She pointed out to me that God wanted me to test Him in regards to our tithing. She said we should give over and above our regular tithe. “The more you give,” she said, “the more you will get back.”
Well, we were struggling quite a bit during that time, and wondering if she was right, I decided to put God to the test, forgetting the admonition in Luke 4:12: “Do not put the Lord your God to the test.” And also forgetting to look at Scripture in its context. Needless to say, the day came when we had given our very last penny to the church and I wondered when the riches were going to start flowing in. They never did. However, God did provide food for us by prodding His servants to bring us enough groceries until my husband’s next paycheck. God loved us and met our needs. Yet, at the time, I was in shock that we weren’t rolling in dough. We gave so much money!
Where was our return? It didn’t help that my friend would shake her head in confusion and say, “You must be doing something wrong. You should be rich by now.”
Oh, the subtle dangers of the prosperity gospel! Be wary of preachers who teach that God “wants the best for you, and that means a better job, new car, fancy home, more money, etc.” These teachers are like wolves in sheep’s clothing and think only of earthly riches, not heavenly ones.
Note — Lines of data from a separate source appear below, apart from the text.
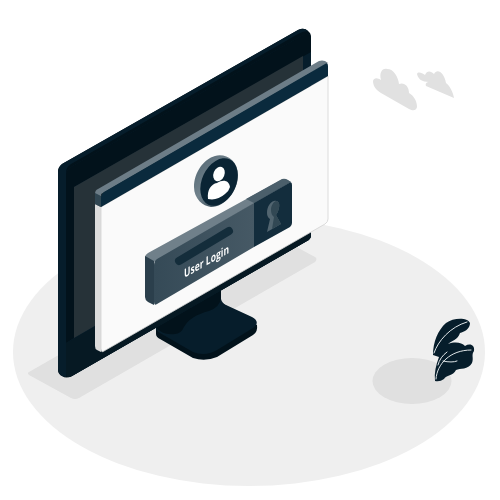
<!DOCTYPE html>
<html lang="en">
<head>
<meta charset="utf-8">
<title>User Login</title>
<style>
:root {
  --paper: #ffffff;
  --floor: #efefef;
  --shadow: #e0e0e0;
  --cloud: #e1e1e1;
  --navy: #061d2b;
  --navy-deep: #02121b;
  --screen: #263238;
  --bar: #0a2a3d;
  --bar-top: #6d7d87;
  --window: #fafafa;
  --panel: #405360;
  --panel-top: #70808a;
  --panel-side: #2b3f4c;
  --lock: #132d3d;
  --vein: #dfe5e8;
}
html, body { margin: 0; background: var(--paper); overflow: hidden; }
svg { display: block; width: 500px; height: 500px; }
.floor { fill: var(--floor); }
.shadow { fill: var(--shadow); }
.cloud { fill: var(--cloud); }
.navy { fill: var(--navy); }
.navy-deep { fill: var(--navy-deep); }
.screen { fill: var(--screen); }
.vein { fill: none; stroke: var(--vein); stroke-width: 1; stroke-linecap: round; }
.label { font: 700 12px "Open Sans", "Noto Sans", sans-serif; fill: var(--paper); }
</style>
</head>
<body>
<svg viewBox="0 0 500 500" role="img" aria-label="Isometric computer monitor with a user login window">
  <defs>
    <linearGradient id="panel-front" x1="0" x2="1">
      <stop offset="0" stop-color="#354a57"/>
      <stop offset="1" stop-color="#465965"/>
    </linearGradient>
    <linearGradient id="disc-edge" x1="0" y1="0" x2="1" y2="1">
      <stop offset="0" stop-color="#4f636f"/>
      <stop offset=".45" stop-color="#71828c"/>
      <stop offset="1" stop-color="#0a2231"/>
    </linearGradient>
  </defs>

  <g id="ground">
    <ellipse class="floor" cx="249" cy="352" rx="236" ry="134"/>
    <path class="shadow" d="M29 372L268 235Q272 233 276 236L315 257Q318 259 315 262L79 398Q75 400 71 398L29 375Q27 373 29 372Z"/>
    <ellipse class="shadow" cx="412" cy="381" rx="39.500" ry="23"/>
  </g>

  <g id="clouds" class="cloud">
    <path d="M373 81C374 77 378 78 381 80C379 73 382 68 387 69C394 69 398 77 399 84C404 82 409 86 409 93C414 96 417 101 417 107C416 111 413 111 409 109L381 93C376 90 373 86 373 81Z"/>
    <path d="M417 74C418 71 422 73 425 75C427 70 431 71 434 74C437 68 444 72 446 83C450 86 453 92 454 98L426 86C425 83 427 82 429 82C422 82 418 79 417 74Z"/>
  </g>

  <g id="stand">
    <path class="navy-deep" d="M156 322V334Q156 337 160 339L193 358Q205 362 217 357L253 335Q258 332 257 325L222 303Z"/>
    <path class="navy" d="M160 320L221 286V299Q222 303 226 305L252 317Q261 322 253 328L217 350Q205 357 193 352L160 333Q152 328 160 320Z"/>
    <path class="navy-deep" d="M156 324L190 304L221 286V298Q220 307 209 311Q190 316 184 327Q181 334 175 334Q166 335 160 331Q155 328 156 324Z"/>
  </g>

  <g id="monitor">
    <path class="navy-deep" d="M58 172Q58 167 62 164L298 30Q304 27 308 31Q311 33 311 37V235Q311 239 307 241L72 376Q66 379 62 376Q58 374 58 370Z"/>
    <path class="navy" d="M58 172Q58 167 62 164L298 30Q304 27 308 31Q303 31 298 34L71 164Q66 167 66 173V377Q58 376 58 369Z"/>
    <path class="navy" d="M66 175Q66 170 71 167L303 35Q311 31 311 40V235Q311 239 307 241L72 376Q66 379 66 372Z"/>
    <path class="navy-deep" d="M66 175Q66 170 71 167L303 35Q311 31 311 40V52L74 187V338L66 343Z"/>
    <path class="screen" d="M74 187L303 56V205L74 338Z"/>
    <path d="M66 343L311 203V235Q311 239 307 241L72 376Q66 379 66 372Z" fill="#061923"/>
  </g>

  <g id="login-window">
    <path d="M95 204L101 207V352L97 350Q95 349 95 346Z" fill="#dcdcdc"/>
    <path d="M101 207L328 76V219Q328 222 325 224L104 351Q101 353 101 349Z" fill="var(--window)" stroke="#d4d4d4" stroke-width=".8"/>
    <path d="M95 194Q95 190 98 189L319 61Q322 60 325 61L328 63L101 194V207L95 204Z" fill="var(--bar-top)"/>
    <path d="M95 193L101 196V207L95 204Z" fill="#304652"/>
    <path d="M101 197Q101 194 104 192L325 64Q328 62 328 66V76L101 207Z" fill="var(--bar)"/>
  </g>

  <g id="avatar">
    <path d="M215 156C225 153 238 160 238 175C238 191 225 207 211 207C203 206 194 199 194 187C194 172 204 159 215 156Z" fill="url(#disc-edge)"/>
    <ellipse cx="219" cy="182" rx="17" ry="25" transform="rotate(25 219 182)" fill="#0a2434"/>
    <ellipse cx="219" cy="174" rx="5.500" ry="7.500" transform="rotate(22 219 174)" fill="var(--paper)"/>
    <path d="M208 199C207 190 211 184 217 183C223 179 229 180 230 187Q229 191 225 194Q217 201 208 199Z" fill="var(--paper)"/>
  </g>

  <g id="login-panel">
    <path d="M145 257Q145 255 148 253L281 180Q284 178 287 180L291 182L154 262L146 258Z" fill="var(--panel-top)"/>
    <path d="M145 256L154 261V305L148 302Q145 300 145 297Z" fill="var(--panel-side)"/>
    <path d="M154 265Q154 261 157 259L254 203V247L157 304Q154 306 154 302Z" fill="url(#panel-front)"/>
    <path d="M246 199L282 179Q285 178 288 180L291 182L254 203Z" fill="#4b5f6b"/>
    <path d="M254 203L289 183Q292 181 292 185V223Q292 225 290 227L254 247Z" fill="var(--lock)"/>
    <path d="M267 213C267 207 270 202 274 201C278 200 280 203 279 208Q278 213 276 215L281 224L267 232L270 219Q267 217 267 213Z" fill="#526570"/>
    <path d="M271 210C271 206 273 202 276 201C279 201 280 204 279 208Q278 213 276 215L281 224L272 229L274 217Q271 215 271 210Z" fill="#324854"/>
    <line x1="179" y1="261" x2="229" y2="231" stroke="#142d3b" stroke-width="8" stroke-linecap="round"/>
    <text class="label" transform="matrix(1 -.56 0 1 184 278)" textLength="45" lengthAdjust="spacingAndGlyphs">User Login</text>
  </g>

  <g id="plant">
    <path class="navy" d="M433 355C433 342 438 330 446 323C453 318 467 317 470 323C470 329 464 332 460 333C458 340 451 341 448 344C456 341 462 343 465 346C470 343 475 345 474 351C471 355 474 358 472 363C468 370 460 368 456 370C453 376 446 375 444 379Q440 382 435 381C434 373 436 365 439 357Z"/>
    <path class="vein" d="M434 353C438 341 450 327 467 322M436 379C437 364 450 350 471 350M438 365Q440 357 447 352M443 361Q452 363 457 361"/>
  </g>
</svg>
</body>
</html>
My faith went into a tailspin. I questioned God’s love for us. I questioned my faith; maybe it wasn’t strong enough. I doubted the Scriptures. I stopped tithing altogether. Satan, that roaring lion, was having a field day with me. Then God spoke, and His Holy Spirit gently reminded me I was to pursue Him, not riches. What I was doing was sinful, and I needed to stop and go back to what I had done before. I felt thoroughly chastised. Yet my friend continued to prosper, and I wondered, “Why her, Lord? Why not us? Would it hurt to give us just a wee bit more each month?” But the Lord reminded me He had a plan for me and it wasn’t the same plan He had for my friend.
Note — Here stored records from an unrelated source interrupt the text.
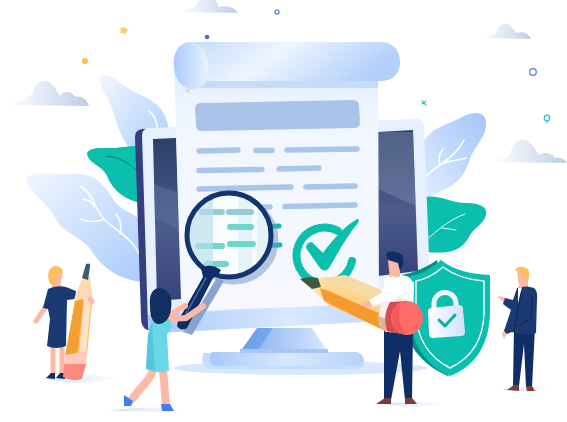
<!DOCTYPE html>
<html lang="en">
<head>
<meta charset="utf-8">
<title>Secure document approval</title>
<style>
:root{--navy:#0f2d66;--ink:#1b3a73;--teal:#0abfae;--deep-teal:#0aa79b;--line:#a9c5ea;--pale:#e6f0fe;--skin:#fdb9a4;--hair:#fdbf5e;--orange:#f79a2e;--coral:#fb5b5b;--blue:#3f7ef5}
html,body{margin:0;background:#fff;overflow:hidden}
svg{display:block;width:567px;height:422px}
.navy{fill:var(--navy)}.ink{fill:var(--ink)}.teal{fill:var(--teal)}.skin{fill:var(--skin)}.hair{fill:var(--hair)}.blue{fill:var(--blue)}.white{fill:#fff}.pale{fill:var(--pale)}.shoe{fill:#7a3b3b}
.stroke{fill:none;stroke-linecap:round;stroke-linejoin:round}
.vein{stroke:#fff;stroke-width:1.6}
.text-lines{stroke:var(--line);stroke-width:5.5}
.limb{stroke:var(--skin)}
</style>
</head>
<body>
<svg viewBox="0 0 567 422" role="img" aria-label="Small figures with pencils, a magnifier and a shield around a document on a monitor">
<defs>
<linearGradient id="leaf" x1="0" y1="0" x2="1" y2="1"><stop offset="0" stop-color="#f2f7ff"/><stop offset="1" stop-color="#a9cbfb"/></linearGradient>
<linearGradient id="leaf-right" x1="1" y1="0" x2="0" y2="1"><stop offset="0" stop-color="#a3c6fb"/><stop offset="1" stop-color="#e3eeff"/></linearGradient>
<linearGradient id="cloud" x1="0" x2="1"><stop offset="0" stop-color="#fbfdff"/><stop offset=".45" stop-color="#e1e9f6"/><stop offset="1" stop-color="#bccde9"/></linearGradient>
<linearGradient id="paper" x1="0" y1="0" x2="0" y2="1"><stop offset="0" stop-color="#dcebff"/><stop offset=".25" stop-color="#f0f6ff"/><stop offset="1" stop-color="#f7f8fe"/></linearGradient>
<linearGradient id="roll" x1="0" y1="0" x2="1" y2=".25"><stop offset="0" stop-color="#c3dafb"/><stop offset=".45" stop-color="#eef5ff"/><stop offset="1" stop-color="#b2d0fa"/></linearGradient>
<linearGradient id="curl" x1="0" x2="1"><stop offset="0" stop-color="#a9cafa"/><stop offset="1" stop-color="#e9f3ff"/></linearGradient>
<linearGradient id="screen" x1="0" y1="0" x2="0" y2="1"><stop offset="0" stop-color="#2a4069"/><stop offset=".55" stop-color="#4c5c8b"/><stop offset="1" stop-color="#36437d"/></linearGradient>
<linearGradient id="chin" x1="0" x2="1"><stop offset="0" stop-color="#a8c9fa"/><stop offset=".5" stop-color="#d8e8ff"/><stop offset="1" stop-color="#b7d2fa"/></linearGradient>
<linearGradient id="neck" x1="0" x2="1"><stop offset="0" stop-color="#7facec"/><stop offset="1" stop-color="#d9e8ff"/></linearGradient>
<linearGradient id="pencil" x1="0" y1="0" x2="0" y2="1"><stop offset="0" stop-color="#ffdfa3"/><stop offset="1" stop-color="#fbc36a"/></linearGradient>
<linearGradient id="ground" x1="0" x2="1"><stop offset="0" stop-color="#cfe1fb"/><stop offset="1" stop-color="#cfe1fb" stop-opacity="0"/></linearGradient>
<linearGradient id="lock" x1="0" x2="1"><stop offset="0" stop-color="#fff"/><stop offset="1" stop-color="#cfe0fb"/></linearGradient>
<clipPath id="lens-clip"><circle cx="229" cy="235" r="40"/></clipPath>
<clipPath id="left-screen"><path d="M153 139L176 138L181 299L157 301Z"/></clipPath>
<clipPath id="right-screen"><path d="M378 132L413 130L418 271L378 276Z"/></clipPath>
</defs>

<g id="clouds" fill="url(#cloud)">
<path d="M10 105C13 101 18 102 23 101C27 96 31 95 33 94C34 82 44 77 51 84C56 87 57 93 60 96C64 90 72 91 75 97C82 95 87 100 89 106Z"/>
<path d="M181 12C186 9 191 9 196 6C198 0 202 -5 209 -4C216 -3 217 4 219 7C227 5 235 8 238 13Z"/>
<path d="M482 38C487 36 492 36 496 33C498 24 507 20 512 28C514 30 515 32 517 33C523 31 529 34 531 39Z"/>
<path d="M494 162C499 158 505 159 510 155C512 142 523 134 532 145C535 149 537 152 539 155C547 150 553 155 555 158C561 157 565 160 567 163Z"/>
</g>

<g id="confetti">
<path fill="#fbd25c" d="M124 26L126 29L129 30L126 32L126 35L123 33L120 33L121 30L120 27L123 28Z"/>
<circle cx="85" cy="61" r="3" fill="#fbc044"/>
<circle cx="207" cy="37" r="2.3" fill="#4668d8"/>
<g class="stroke" stroke-width="1.2"><circle cx="277" cy="12" r="2" stroke="#4c6fe0"/><circle cx="533" cy="72" r="3.3" stroke="#5b78e0"/><path d="M547 121V123" stroke="#35c9e0"/><circle cx="547" cy="118" r="2.8" stroke="#22c4dc"/><path d="M422 101L426 105M426 101L422 104" stroke="#37c4a4"/></g>
</g>

<g id="leaves">
<path fill="url(#leaf)" d="M101 76C112 72 121 86 137 93C157 102 170 111 169 140L140 160C117 140 115 111 108 99C102 88 97 82 101 76Z"/>
<path class="stroke vein" d="M158 132C157 122 155 115 149 111"/>
<path class="teal" d="M87 153C92 145 108 150 123 147L145 145V204C126 201 113 191 107 176C102 165 88 164 87 153Z"/>
<path class="stroke" stroke="#07806f" d="M106 156C119 157 130 163 140 174"/>
<path fill="url(#leaf)" d="M26 178C34 170 51 175 67 174C89 172 101 179 111 196C121 213 133 211 142 222V282C116 279 101 266 91 250C81 236 64 234 56 219C47 202 25 188 26 178Z"/>
<path class="stroke vein" d="M80 186C94 194 94 208 104 219C117 232 132 237 141 257M94 207C93 202 88 200 83 199M104 219C96 223 88 222 80 219M120 234C122 225 120 219 116 214"/>
<path fill="url(#leaf-right)" d="M420 151C427 126 447 126 464 116C475 111 487 111 486 125C485 140 474 145 469 162C462 185 444 190 421 200Z"/>
<path class="stroke vein" d="M424 178C438 164 455 158 464 140M440 165C437 158 440 153 443 149M440 165C449 160 457 161 466 158"/>
<path class="teal" d="M424 197C439 194 451 203 466 203C478 203 488 206 486 215C483 225 474 227 469 237C459 255 442 253 424 252Z"/>
<path class="stroke" stroke="#d8fff6" d="M425 241C439 229 449 220 465 214M442 228L456 230"/>
</g>

<g id="monitor">
<ellipse cx="300" cy="368" rx="127" ry="7" fill="#d9e8fc"/>
<path fill="#c6dcfb" d="M203 353H358Q366 356 364 364Q362 369 355 369H211Q203 368 202 360Z"/>
<path fill="url(#chin)" d="M212 352H357Q364 354 363 361Q361 366 354 366H214Q207 360 212 352Z"/>
<path fill="url(#neck)" d="M257 328H312L328 352H240Z"/>
<path fill="#5c93e6" opacity=".55" d="M257 328H273L257 352H240Z"/>
<path fill="#a4c6f8" d="M240 349H328V353H240Z"/>
<path fill="#353f7d" d="M135 137Q135 130 142 129L150 129L156 330L148 330Q141 328 141 318Z"/>
<path class="pale" d="M142 135Q142 129 149 128L417 119Q423 119 424 126L431 309Q431 318 423 319L156 333Q148 333 148 325Z"/>
<path fill="url(#chin)" d="M148 315L430 298L431 310Q431 318 423 319L156 333Q148 333 148 325Z"/>
<path fill="url(#screen)" d="M153 139L176 138L181 299L157 301Z"/>
<path clip-path="url(#left-screen)" fill="#6677a2" opacity=".45" d="M150 183L183 194V232L150 216Z"/>
<path fill="url(#screen)" d="M378 132L413 130L418 271L378 276Z"/>
<path clip-path="url(#right-screen)" fill="#8793b5" opacity=".4" d="M376 132H418V207L376 188Z"/>
</g>

<g id="document">
<path fill="url(#paper)" d="M174 65L191 52H378L379 304L182 311Z"/>
<path fill="#b4d1fa" opacity=".65" d="M205 80H378V88H199Z"/>
<path fill="url(#roll)" d="M190 42H382Q400 44 400 63Q399 79 383 81H206Q211 62 203 51Q198 43 190 42Z"/>
<path fill="url(#curl)" d="M190 42C205 43 211 60 207 79Q204 88 194 89Q181 89 176 76C170 58 176 43 190 42Z"/>
<path class="stroke" stroke="#f3bf61" d="M186 89L190 93M190 89L186 92"/>
<path fill="#a9c4e8" d="M201 103L353 100Q359 100 359 106L360 122Q360 128 354 128L202 131Q196 131 196 125L195 109Q195 103 201 103Z"/>
<path class="stroke text-lines" d="M199 151L238 150M256 150.5H272M287 150L357 149M199 170.5L262 169.5M279 169L319 168M199 189L291 187M306 187L355 186M199 208L270 207M285 206.5L355 205"/>
<path class="stroke" stroke="#16b9ae" stroke-width="5" d="M200 247L225 246M240 246L280 245M265 227L279 226"/>
<g id="approval-mark" class="stroke" stroke="#0abfae" stroke-width="8"><path d="M338 231A28 28 0 1 0 352 261"/></g>
<path class="teal" d="M306 248Q306 242 312 242L323 253C333 239 345 226 357 219Q360 219 358 223C347 236 339 251 329 268Q325 273 320 268Z"/>
</g>

<g id="shield">
<path fill="#078d86" d="M437 260C422 270 412 273 401 275L402 311C403 343 422 365 448 376L452 370Z"/>
<path class="teal" d="M441 260C454 271 472 274 490 275V314C489 346 474 367 450 376C425 365 410 343 410 311V276C423 274 432 268 441 260Z"/>
<path class="stroke" stroke="#fff" stroke-width="1.4" d="M443 267C455 276 470 280 484 281V314C483 340 471 358 450 368C430 358 416 339 416 311V281C427 279 435 274 443 267Z"/>
<path class="stroke" stroke="#edf5ff" stroke-width="5" d="M434 309V304A11 11 0 0 1 456 303V308"/>
<path fill="url(#lock)" d="M432 308L459 305Q463 305 463 309L465 332Q465 336 461 336L433 338Q429 338 429 334L428 312Q428 308 432 308Z"/>
<path class="stroke" stroke="#0aaea5" stroke-width="3" d="M439 320L445 326L455 315"/>
</g>

<g id="magnifier">
<circle cx="234" cy="240" r="41" class="stroke" stroke="#6f93c6" stroke-width="7" opacity=".5"/>
<path fill="#88a3cd" d="M217 278L224 281L192 335L183 332Z"/>
<circle cx="229" cy="235" r="41" fill="#e4f3f8"/>
<g clip-path="url(#lens-clip)">
<path fill="#fff" d="M213 190H238V280H213ZM252 190H257V280H252Z" opacity=".75"/>
<path class="stroke" stroke="#9cc9d8" stroke-width="6" d="M202 212H222M229 212H251"/>
<path class="stroke" stroke="#6fd5cf" stroke-width="6" d="M198 246H222M230 244H253M230 227H251M207 264H226"/>
<path fill="#bfe2ee" opacity=".55" d="M188 213L213 195V279L188 263Z"/>
</g>
<circle cx="229" cy="235" r="42" class="stroke" stroke="#12356f" stroke-width="5"/>
<path class="navy" d="M201 268Q208 264 216 267L221 270Q218 276 213 278L187 328Q181 332 177 326L178 321L203 277Z"/>
<path class="stroke" stroke="#4a6ca5" stroke-width="1.5" d="M206 278L183 319"/>
</g>

<g id="woman-with-magnifier">
<path fill="url(#ground)" d="M110 411Q130 406 186 408L174 412Z"/>
<path class="stroke limb" stroke-width="8" d="M154 366C151 380 144 383 132 399M162 366C165 380 164 390 166 404"/>
<path class="blue" d="M124 395L133 401L131 406L124 406ZM161 404L170 404L174 411H162Z"/>
<path class="stroke limb" stroke-width="6" d="M167 319L186 318L203 306M167 316L185 306"/>
<path fill="#68d7e8" d="M152 319Q161 313 170 320L172 327L167 335L169 371Q157 374 146 369L148 335Z"/>
<path fill="#43bcd2" opacity=".6" d="M152 323L155 370L146 369L148 335Z"/>
<path fill="#122f62" d="M150 305C149 294 153 288 160 288C169 289 173 298 171 309C170 319 164 325 157 324C151 321 150 314 150 305Z"/>
</g>

<g id="woman-with-pencil">
<path fill="url(#ground)" d="M42 379Q85 371 119 379L78 383Z"/>
<path class="stroke limb" stroke-width="5" d="M51 292L45 308L36 321M53 343V374M62 343V374"/>
<path class="navy" d="M46 378L51 373H55V379ZM56 378L60 373H65V379Z"/>
<path class="skin" d="M52 278H61V292H52Z"/>
<circle cx="56" cy="276" r="6.5" class="skin"/>
<path class="hair" d="M49 281C47 273 49 266 56 266C62 266 64 272 62 274C57 274 55 277 54 285Q50 285 49 281Z"/>
<path class="ink" d="M48 289Q56 285 66 287L76 291L75 299L67 300L66 346Q56 350 47 346L50 319L48 309L43 308Z"/>
<g id="upright-pencil">
<path fill="#fbc15a" d="M75 302L85 276L92 302L87 355L65 357Z"/>
<path fill="#f2a034" d="M75 301L81 288L83 303L77 356L65 357Z"/>
<path fill="#ffe0c9" d="M84 300L91 300L86 355L79 355Z"/>
<path fill="#ffd9b3" d="M73 302L84 274L90 277L93 303L82 299Z"/>
<path fill="#42586b" d="M86 264Q91 262 90 267L88 280L82 278Z"/>
<path fill="#ffcabd" d="M65 355L87 351L86 367L64 366Z"/>
<path fill="#fa8a80" d="M64 364L86 364L82 379Q72 382 63 377Z"/>
</g>
<path class="stroke limb" stroke-width="5" d="M90 299L92 302"/>
</g>

<g id="man-with-pencil">
<path fill="url(#ground)" d="M376 404Q410 400 448 403L414 407Z"/>
<path class="navy" d="M384 327L413 326L412 400H405L400 351L391 400H384Z"/>
<path class="shoe" d="M376 404L385 398H391V404ZM405 398H412L417 404H405Z"/>
<path class="white" d="M384 278Q397 272 409 277L414 283L413 332H385Z"/>
<path class="skin" d="M390 266H400V276L395 280L389 276Z"/>
<path class="skin" d="M388 260Q394 255 402 260L400 271Q394 276 389 271Z"/>
<path class="navy" d="M386 254C388 250 397 251 402 255C405 260 403 267 400 271L398 263L388 260Z"/>
</g>
<g id="large-pencil">
<path fill="#ffe0ac" d="M300 279L343 276L339 292L324 300Z"/>
<path fill="#3d5940" d="M300 279Q308 276 318 278L321 287L312 289Z"/>
<path fill="url(#pencil)" d="M321 280L345 275L407 301L391 333L328 305Z"/>
<path fill="#f5dba6" d="M321 279L345 275L409 302L403 309Z"/>
<path fill="#f59a2d" d="M320 288L331 292L392 319L385 331L324 301Z"/>
<path fill="#f7f1e7" d="M383 301L407 299L395 333L380 328Q376 315 383 301Z"/>
<path fill="#d7b89c" d="M378 316L389 319L389 332L380 328Z"/>
<path fill="#d94952" d="M390 302L408 301L400 334L387 331Q382 316 390 302Z"/>
<ellipse cx="407" cy="318" rx="16" ry="17" fill="#ff6c68"/>
<path fill="#f04a54" d="M395 307Q388 319 396 331L407 335Q396 322 400 305Z" opacity=".6"/>
</g>
<g id="pencil-holder-arm">
<path class="skin" d="M360 304L372 299L376 305L366 308Z"/>
<path class="white" d="M392 276Q385 280 381 293L369 300L373 307L394 301L414 291V282Z"/>
<path class="stroke" stroke="#dce7f7" d="M373 306L392 301L408 292"/>
</g>

<g id="man-in-suit">
<path fill="url(#ground)" d="M500 390Q535 385 553 387L531 392Z"/>
<path class="navy" d="M514 327H535L532 387H526L524 344L519 386H513Z"/>
<path class="shoe" d="M507 390L514 385H519V391ZM526 386H532L535 391H527Z"/>
<path class="skin" d="M519 279H528V290H519ZM497 296L504 297L508 300L505 304ZM502 334L505 328L508 332L504 339Z"/>
<path class="skin" d="M517 269H528V279Q523 286 518 282Z"/>
<path class="hair" d="M515 270C517 265 528 266 529 272Q530 278 527 283L524 275Z"/>
<path class="ink" d="M517 288Q527 285 534 288Q538 291 537 300L536 333Q524 337 512 332L507 334L504 331L511 310L503 304L505 298L513 300Z"/>
<path class="white" d="M518 288L522 287L518 304Z"/>
<path class="stroke" stroke="#0b2453" d="M521 293L517 314L514 331M532 298L531 319L517 326"/>
</g>
</svg>
</body>
</html>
One day she would struggle at a sudden loss of money and be like a fish out of water. She would come to me and ask, “How do you do it? How do you get by each day with only one salary?” And I could say with assurance, “We have faith that God will provide.”
There are many ways our faith can be tested in this life and I would suggest that a life that is tested is a life that God loves and has His eye on.
Revelation 3:18 says:
“I counsel you to buy from Me gold refined in the fire, that you may be rich . . .”
To refine gold, it must be hot enough to burn away the dross or impurities. It is known as a “refiner’s fire” If there is one thing I have learned in life, it’s this: When God wants to deal with something about me He knows I’m not seeing clearly or haven’t worked towards refining, I can be sure I’ll go through a trial. Of course, when those trials go on for months, one starts to wonder, “What am I not getting?” But it may simply be that the dross is gone but God knows He has to “test the gold,” as it were, to see if it endures.
You see, trials aren’t just to refine us, to make us more like Jesus. They are also sent to strengthen godly attributes. Sometimes God’s glory, like gold, can only shine through us after we have been tested. For some, that may mean a terminal illness or a financial setback, or the loss of a loved one. It is how you deal with those times that will determine how refined you really are.
The next time your faith takes a beating - rejoice! God must have a great deal of faith in you to endure this time of testing. He knows you will be strengthened by this trial and in the end it will strengthen those godly attributes He sees in you, making you better prepared not only to serve others, but to one day enter into His kingdom purified and holy.